I strongly believe that most context sensitive help solutions around today are lacking in context, which would be funny if it wasn’t so annoying.
We see various definitions out there in the public domain like…Context-sensitive Help provides information about the user interface of an application relative to the task a user performs. Which completely ignores the user’s real context, as it seems to mean that the only context is where the user is in the app!
Wikipedia states: “Context-sensitive is an adjective meaning “depending on context” or “depending on circumstances”. It may refer to: Context-sensitive grammar. Context-sensitive language. Context-sensitive help.” Which covers a lot more scenarios closer to the real world.
So when we think about all of the above variations…to get true context sensitive help we really need to consider the following:
- Who is the person and what is their Role?
- How experienced are they?
- How do they like to digest information (Video, text, be shown something or listen for example)
- What is their preferred language?
- What area of the application are they currently in?
- We need to know where they need help and the data from the current record they are looking at should also provide context.
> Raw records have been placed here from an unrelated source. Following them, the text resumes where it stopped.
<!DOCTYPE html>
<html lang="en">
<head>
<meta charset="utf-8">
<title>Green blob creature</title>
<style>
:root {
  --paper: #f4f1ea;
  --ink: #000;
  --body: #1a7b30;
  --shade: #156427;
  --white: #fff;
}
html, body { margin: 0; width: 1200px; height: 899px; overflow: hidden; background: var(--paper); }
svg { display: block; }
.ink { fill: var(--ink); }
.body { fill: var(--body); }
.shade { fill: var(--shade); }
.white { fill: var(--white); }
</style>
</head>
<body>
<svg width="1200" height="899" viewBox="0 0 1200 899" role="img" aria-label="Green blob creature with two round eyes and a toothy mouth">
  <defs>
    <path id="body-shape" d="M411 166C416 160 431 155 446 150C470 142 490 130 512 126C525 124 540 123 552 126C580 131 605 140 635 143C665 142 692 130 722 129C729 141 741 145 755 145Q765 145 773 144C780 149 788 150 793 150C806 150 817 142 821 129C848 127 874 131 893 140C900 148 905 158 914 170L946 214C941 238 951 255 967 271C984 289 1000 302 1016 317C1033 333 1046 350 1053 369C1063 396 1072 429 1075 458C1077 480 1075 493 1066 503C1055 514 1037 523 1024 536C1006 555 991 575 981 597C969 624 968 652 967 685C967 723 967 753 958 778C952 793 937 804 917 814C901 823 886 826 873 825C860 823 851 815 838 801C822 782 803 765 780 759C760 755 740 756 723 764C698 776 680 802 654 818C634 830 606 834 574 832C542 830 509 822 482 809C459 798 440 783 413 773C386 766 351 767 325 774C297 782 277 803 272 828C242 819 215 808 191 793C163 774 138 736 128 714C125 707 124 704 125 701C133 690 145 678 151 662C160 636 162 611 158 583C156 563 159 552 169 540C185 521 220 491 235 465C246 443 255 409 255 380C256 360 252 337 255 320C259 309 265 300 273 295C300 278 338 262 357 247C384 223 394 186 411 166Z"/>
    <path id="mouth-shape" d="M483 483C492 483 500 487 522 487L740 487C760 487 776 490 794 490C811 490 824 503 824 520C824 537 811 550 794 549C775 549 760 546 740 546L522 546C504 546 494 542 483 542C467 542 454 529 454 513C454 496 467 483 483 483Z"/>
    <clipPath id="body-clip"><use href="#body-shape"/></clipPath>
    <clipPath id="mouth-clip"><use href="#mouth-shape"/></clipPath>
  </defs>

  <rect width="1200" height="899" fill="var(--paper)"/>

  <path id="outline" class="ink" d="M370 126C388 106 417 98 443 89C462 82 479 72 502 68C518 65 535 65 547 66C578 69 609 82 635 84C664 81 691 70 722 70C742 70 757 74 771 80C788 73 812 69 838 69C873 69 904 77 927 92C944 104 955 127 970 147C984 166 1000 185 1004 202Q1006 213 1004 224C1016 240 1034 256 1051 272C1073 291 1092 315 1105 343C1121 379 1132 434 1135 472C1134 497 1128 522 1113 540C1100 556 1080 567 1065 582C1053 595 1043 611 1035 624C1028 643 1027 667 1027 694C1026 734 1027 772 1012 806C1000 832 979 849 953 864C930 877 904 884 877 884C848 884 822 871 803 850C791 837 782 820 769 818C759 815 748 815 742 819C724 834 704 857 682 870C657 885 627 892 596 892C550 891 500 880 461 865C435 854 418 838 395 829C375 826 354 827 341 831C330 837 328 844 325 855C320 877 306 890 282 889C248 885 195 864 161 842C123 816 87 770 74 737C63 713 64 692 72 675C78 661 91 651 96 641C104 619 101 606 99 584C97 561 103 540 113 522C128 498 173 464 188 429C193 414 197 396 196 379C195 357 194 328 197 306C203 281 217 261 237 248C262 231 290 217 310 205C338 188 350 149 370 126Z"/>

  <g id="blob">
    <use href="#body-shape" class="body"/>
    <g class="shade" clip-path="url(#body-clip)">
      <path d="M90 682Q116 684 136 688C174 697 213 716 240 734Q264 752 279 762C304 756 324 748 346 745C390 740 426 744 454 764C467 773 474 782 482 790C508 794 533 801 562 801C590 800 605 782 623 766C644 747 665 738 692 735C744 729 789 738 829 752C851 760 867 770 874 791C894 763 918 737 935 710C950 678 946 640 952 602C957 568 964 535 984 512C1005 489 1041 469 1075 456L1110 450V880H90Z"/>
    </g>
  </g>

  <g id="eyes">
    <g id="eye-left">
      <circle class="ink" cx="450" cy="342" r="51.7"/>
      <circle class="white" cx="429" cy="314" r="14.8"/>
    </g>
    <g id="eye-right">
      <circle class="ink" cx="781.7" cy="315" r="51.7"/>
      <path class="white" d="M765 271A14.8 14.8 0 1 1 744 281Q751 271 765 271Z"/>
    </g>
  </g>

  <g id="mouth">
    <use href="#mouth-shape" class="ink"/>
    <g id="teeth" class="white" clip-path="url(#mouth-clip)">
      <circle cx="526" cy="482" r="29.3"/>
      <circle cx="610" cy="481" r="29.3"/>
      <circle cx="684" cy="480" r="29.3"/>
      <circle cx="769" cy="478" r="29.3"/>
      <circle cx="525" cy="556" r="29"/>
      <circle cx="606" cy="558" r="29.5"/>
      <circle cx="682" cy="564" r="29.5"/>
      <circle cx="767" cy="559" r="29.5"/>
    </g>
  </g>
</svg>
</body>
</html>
- What content they are engaging with and if it was useful!
- Is the person happy? Did they get what they needed, when they needed it?
All of these questions relate to the user as the focus of context, the context in this case being the user’s experience, preferences, learning style, their actions, their history, their behaviour and any issues they may be having.
So without this depth of knowledge, context sensitive help that only addresses some of these elements or provides just field or application level help are barely any use and offer very limited value to your business or your users.
It needs to go way above this to get things right…